═══ Extracted records
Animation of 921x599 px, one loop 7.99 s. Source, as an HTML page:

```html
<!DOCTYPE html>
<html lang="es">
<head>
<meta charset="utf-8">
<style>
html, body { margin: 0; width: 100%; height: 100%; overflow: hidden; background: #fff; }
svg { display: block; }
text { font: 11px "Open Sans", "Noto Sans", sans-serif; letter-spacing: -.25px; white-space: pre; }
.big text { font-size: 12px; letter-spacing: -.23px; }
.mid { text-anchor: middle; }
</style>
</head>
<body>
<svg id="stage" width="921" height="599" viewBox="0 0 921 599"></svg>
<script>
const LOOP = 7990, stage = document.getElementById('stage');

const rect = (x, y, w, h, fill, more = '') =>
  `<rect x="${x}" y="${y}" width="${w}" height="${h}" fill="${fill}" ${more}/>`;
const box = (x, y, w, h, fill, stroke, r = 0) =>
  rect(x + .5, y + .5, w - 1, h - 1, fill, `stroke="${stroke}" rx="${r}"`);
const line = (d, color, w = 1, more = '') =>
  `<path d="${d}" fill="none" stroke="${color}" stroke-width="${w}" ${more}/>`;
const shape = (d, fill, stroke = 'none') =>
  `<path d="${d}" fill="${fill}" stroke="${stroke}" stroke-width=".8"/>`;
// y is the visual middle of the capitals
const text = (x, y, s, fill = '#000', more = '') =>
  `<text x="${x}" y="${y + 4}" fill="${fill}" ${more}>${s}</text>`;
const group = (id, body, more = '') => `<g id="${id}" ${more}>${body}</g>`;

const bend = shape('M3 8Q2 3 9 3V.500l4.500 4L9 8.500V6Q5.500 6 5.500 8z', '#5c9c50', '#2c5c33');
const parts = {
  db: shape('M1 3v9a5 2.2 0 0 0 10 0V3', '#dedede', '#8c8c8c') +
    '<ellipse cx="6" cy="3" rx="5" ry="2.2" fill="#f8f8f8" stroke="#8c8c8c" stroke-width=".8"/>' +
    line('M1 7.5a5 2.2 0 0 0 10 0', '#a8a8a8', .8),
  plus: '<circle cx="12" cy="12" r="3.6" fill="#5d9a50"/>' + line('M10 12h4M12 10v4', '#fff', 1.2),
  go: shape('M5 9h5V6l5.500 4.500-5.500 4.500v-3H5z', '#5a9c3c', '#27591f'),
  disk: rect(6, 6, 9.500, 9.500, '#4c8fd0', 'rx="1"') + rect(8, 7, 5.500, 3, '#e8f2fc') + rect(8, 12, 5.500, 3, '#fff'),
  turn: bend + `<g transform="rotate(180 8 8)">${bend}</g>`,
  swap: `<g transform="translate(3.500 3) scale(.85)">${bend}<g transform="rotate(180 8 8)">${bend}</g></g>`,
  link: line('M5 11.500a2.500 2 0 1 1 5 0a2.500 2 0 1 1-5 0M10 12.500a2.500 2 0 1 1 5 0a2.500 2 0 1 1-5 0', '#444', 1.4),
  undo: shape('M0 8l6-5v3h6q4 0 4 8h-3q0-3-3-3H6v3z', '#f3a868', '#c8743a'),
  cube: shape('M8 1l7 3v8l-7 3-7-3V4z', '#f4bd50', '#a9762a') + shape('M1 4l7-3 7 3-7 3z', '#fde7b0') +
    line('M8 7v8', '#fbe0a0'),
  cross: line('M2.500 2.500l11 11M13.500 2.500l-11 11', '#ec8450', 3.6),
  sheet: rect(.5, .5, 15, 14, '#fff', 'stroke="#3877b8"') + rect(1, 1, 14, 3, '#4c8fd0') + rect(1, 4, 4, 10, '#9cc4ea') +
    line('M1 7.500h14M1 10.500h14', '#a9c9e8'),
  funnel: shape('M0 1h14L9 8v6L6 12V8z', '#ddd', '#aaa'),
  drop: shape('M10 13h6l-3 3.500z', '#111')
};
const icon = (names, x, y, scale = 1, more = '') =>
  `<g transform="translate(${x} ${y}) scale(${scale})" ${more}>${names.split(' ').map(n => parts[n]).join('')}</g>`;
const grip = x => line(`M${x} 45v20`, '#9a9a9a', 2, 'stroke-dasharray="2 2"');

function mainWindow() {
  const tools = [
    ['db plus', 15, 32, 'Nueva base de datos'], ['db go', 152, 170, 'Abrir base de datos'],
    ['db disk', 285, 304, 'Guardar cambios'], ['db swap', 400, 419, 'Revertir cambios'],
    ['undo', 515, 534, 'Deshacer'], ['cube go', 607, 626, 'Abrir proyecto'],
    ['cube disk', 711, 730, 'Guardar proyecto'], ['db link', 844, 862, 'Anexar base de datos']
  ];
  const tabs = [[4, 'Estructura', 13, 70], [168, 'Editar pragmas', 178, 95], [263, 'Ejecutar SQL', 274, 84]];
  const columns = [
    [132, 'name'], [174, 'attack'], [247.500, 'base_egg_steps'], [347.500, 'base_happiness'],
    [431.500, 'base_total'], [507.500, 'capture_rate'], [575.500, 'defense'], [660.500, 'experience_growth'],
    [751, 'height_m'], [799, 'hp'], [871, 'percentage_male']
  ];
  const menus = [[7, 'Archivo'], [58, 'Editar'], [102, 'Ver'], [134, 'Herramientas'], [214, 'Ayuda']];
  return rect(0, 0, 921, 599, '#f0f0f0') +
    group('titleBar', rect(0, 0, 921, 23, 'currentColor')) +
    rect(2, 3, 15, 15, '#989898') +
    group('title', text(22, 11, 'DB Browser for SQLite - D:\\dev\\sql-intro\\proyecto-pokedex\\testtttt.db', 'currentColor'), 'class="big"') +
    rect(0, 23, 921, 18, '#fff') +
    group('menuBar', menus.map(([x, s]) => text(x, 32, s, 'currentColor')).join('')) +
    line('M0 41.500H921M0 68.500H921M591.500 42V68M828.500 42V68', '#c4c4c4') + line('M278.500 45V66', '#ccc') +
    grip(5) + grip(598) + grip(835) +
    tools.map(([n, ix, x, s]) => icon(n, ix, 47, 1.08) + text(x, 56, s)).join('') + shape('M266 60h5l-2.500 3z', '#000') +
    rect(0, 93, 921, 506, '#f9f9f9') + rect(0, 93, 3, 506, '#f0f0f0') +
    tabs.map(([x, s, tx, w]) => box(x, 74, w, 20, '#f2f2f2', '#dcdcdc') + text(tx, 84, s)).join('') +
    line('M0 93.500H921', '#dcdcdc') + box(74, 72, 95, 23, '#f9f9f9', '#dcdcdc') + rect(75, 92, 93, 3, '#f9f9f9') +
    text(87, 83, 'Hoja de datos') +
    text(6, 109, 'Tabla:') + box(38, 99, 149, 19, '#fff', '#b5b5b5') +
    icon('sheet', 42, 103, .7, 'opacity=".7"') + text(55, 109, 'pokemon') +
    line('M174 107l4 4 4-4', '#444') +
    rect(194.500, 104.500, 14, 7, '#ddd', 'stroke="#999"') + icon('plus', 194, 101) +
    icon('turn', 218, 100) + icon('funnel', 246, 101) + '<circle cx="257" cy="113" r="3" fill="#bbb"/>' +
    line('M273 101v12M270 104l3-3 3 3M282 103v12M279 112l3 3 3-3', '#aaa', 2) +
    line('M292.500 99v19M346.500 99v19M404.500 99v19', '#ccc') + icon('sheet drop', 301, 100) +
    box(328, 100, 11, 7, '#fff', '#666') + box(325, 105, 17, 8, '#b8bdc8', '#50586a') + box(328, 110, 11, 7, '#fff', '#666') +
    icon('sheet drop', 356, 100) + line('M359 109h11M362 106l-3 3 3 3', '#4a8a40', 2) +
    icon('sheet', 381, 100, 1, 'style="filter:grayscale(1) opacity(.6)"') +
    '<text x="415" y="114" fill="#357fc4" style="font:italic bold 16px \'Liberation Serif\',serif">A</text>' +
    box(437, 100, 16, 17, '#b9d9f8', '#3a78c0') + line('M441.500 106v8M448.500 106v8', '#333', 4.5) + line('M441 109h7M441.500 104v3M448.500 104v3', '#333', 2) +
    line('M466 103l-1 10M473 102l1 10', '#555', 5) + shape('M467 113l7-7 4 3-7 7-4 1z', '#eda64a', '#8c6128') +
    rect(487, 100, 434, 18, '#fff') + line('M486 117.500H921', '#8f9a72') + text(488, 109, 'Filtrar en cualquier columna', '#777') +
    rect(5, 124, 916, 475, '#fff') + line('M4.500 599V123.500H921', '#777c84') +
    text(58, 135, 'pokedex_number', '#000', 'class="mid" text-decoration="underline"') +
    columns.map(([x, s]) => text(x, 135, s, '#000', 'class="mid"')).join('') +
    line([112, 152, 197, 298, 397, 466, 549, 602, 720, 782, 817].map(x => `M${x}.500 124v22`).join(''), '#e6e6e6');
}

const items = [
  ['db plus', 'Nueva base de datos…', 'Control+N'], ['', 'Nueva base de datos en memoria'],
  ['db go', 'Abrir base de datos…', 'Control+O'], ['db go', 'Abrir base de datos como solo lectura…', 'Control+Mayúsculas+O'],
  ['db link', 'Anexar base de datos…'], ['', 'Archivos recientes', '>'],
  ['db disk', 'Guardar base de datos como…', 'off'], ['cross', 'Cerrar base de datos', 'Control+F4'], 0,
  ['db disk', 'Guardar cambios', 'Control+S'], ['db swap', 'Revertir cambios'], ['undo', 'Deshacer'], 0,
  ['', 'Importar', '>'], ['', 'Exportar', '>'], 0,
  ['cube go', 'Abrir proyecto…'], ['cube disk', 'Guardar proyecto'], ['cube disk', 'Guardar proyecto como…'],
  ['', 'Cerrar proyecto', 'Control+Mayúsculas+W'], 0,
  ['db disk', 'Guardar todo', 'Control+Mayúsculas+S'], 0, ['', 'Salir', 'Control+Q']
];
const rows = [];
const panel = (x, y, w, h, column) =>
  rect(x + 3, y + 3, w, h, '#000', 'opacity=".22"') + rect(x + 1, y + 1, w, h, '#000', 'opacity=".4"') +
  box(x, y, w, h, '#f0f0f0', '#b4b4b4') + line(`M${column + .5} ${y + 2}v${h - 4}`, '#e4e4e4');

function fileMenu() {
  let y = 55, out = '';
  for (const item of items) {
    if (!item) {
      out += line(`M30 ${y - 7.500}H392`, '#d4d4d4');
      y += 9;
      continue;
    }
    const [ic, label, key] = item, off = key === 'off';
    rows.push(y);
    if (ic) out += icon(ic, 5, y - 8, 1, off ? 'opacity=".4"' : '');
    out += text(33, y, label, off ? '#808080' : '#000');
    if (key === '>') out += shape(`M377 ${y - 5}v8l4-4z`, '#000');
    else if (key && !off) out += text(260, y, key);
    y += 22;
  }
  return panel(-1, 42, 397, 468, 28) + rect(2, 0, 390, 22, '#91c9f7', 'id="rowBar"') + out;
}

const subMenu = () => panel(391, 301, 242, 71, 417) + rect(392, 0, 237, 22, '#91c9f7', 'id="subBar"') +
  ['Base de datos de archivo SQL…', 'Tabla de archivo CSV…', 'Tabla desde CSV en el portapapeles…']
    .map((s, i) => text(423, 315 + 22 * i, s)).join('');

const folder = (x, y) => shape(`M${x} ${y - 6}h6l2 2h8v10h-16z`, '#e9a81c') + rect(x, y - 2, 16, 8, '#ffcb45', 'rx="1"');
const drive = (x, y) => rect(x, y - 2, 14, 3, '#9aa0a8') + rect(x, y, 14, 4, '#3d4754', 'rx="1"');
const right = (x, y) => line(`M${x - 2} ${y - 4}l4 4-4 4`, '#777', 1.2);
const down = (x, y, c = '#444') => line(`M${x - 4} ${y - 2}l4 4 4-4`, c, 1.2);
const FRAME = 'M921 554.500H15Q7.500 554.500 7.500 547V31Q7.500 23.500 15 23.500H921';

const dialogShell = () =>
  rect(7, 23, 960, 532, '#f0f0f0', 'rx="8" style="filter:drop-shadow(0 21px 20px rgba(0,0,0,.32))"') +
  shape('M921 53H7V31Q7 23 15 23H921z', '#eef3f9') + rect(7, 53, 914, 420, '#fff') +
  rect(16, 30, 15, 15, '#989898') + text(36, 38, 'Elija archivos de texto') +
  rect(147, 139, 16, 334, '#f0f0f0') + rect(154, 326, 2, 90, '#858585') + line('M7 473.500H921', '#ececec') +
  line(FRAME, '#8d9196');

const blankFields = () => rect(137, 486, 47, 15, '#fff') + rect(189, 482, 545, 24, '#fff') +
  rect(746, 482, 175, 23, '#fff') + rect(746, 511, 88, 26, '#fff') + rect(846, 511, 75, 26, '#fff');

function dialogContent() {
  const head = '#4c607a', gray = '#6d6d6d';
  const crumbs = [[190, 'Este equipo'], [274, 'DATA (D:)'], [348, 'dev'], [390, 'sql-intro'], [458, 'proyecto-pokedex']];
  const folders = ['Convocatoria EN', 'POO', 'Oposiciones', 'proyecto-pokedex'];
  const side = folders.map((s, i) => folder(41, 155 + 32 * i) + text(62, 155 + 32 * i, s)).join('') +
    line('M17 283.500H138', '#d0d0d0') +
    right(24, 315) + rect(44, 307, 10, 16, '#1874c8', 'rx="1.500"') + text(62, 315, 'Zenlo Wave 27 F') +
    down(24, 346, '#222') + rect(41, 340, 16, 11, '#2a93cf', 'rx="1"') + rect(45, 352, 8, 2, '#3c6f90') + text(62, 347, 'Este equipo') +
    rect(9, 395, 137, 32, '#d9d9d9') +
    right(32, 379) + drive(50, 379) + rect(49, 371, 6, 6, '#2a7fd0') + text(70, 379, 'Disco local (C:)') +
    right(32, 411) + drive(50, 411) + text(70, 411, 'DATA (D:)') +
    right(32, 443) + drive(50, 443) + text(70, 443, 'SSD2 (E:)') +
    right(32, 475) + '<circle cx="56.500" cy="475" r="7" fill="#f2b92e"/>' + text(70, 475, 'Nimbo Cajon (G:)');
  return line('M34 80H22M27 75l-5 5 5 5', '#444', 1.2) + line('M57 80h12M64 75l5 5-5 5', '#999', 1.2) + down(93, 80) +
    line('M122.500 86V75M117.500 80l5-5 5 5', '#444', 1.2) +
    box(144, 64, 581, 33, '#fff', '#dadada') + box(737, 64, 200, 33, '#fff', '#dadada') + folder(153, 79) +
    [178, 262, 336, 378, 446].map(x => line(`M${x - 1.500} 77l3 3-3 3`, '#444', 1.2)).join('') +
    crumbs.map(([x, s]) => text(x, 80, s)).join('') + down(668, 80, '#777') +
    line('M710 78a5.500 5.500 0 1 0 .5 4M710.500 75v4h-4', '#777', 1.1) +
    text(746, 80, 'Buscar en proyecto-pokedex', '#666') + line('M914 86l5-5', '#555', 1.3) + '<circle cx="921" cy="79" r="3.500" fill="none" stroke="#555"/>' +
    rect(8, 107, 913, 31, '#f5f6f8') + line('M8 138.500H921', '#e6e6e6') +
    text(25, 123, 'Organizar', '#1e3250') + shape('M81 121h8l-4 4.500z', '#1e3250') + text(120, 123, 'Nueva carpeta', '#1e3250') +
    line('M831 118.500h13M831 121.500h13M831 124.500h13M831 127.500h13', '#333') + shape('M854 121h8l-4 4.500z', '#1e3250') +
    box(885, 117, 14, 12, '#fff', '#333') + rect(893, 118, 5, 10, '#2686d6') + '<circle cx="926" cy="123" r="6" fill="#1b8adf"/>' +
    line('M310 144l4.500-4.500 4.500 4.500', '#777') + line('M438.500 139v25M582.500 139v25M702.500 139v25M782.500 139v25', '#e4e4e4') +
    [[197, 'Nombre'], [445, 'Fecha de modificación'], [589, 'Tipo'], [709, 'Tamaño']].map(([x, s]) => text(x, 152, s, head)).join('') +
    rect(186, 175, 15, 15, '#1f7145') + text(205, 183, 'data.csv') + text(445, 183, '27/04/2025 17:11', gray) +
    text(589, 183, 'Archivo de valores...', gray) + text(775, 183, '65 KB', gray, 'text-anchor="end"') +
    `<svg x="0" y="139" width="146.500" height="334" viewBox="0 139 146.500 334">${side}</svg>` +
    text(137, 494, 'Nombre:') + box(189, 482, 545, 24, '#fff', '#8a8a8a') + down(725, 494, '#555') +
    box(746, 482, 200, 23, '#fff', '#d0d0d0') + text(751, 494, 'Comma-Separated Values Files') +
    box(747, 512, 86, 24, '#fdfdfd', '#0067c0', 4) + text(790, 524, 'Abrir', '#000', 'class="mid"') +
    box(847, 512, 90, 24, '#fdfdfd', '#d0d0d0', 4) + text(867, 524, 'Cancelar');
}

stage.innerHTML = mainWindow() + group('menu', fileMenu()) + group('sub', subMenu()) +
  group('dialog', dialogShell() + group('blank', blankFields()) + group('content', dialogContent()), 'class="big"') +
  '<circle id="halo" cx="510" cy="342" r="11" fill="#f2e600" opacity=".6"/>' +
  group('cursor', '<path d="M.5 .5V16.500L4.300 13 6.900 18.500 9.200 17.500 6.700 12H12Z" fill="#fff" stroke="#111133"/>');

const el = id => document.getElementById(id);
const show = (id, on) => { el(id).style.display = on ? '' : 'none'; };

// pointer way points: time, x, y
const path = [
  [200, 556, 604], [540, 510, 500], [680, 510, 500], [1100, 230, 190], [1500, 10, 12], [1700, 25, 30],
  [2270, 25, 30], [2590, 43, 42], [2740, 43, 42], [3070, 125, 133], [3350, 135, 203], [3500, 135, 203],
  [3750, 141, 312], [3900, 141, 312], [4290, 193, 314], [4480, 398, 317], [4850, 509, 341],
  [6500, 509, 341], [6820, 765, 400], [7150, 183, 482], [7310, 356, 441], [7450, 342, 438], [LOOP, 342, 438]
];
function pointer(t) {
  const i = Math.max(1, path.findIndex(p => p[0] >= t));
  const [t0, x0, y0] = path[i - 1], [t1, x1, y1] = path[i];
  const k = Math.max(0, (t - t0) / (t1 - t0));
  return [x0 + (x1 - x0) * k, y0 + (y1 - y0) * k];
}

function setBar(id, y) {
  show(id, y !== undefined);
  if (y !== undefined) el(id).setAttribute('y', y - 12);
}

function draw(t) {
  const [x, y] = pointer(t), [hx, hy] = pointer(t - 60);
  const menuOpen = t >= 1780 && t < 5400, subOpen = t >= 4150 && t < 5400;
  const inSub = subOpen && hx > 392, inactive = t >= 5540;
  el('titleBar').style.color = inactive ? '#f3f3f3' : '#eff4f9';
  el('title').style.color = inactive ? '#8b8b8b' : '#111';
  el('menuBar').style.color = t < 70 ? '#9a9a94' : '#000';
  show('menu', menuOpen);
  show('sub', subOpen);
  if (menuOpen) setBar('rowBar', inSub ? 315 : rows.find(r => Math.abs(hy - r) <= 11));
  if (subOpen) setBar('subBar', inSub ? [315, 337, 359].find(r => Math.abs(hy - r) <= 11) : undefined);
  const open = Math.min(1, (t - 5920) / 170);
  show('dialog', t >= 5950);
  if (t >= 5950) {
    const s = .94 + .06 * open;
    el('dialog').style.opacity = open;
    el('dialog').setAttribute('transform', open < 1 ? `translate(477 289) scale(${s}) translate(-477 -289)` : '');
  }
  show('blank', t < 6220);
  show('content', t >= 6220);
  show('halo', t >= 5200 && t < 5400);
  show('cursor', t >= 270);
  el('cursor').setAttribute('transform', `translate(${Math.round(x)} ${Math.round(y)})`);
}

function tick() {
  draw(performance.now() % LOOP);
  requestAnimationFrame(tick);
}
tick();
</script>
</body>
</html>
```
══════
About this exercise:
Lines of the data above that include the string "show" must each be copied.

Exercise answer:
const show = (id, on) => { el(id).style.display = on ? '' : 'none'; };
  show(id, y !== undefined);
  show('menu', menuOpen);
  show('sub', subOpen);
  show('dialog', t >= 5950);
  show('blank', t < 6220);
  show('content', t >= 6220);
  show('halo', t >= 5200 && t < 5400);
  show('cursor', t >= 270);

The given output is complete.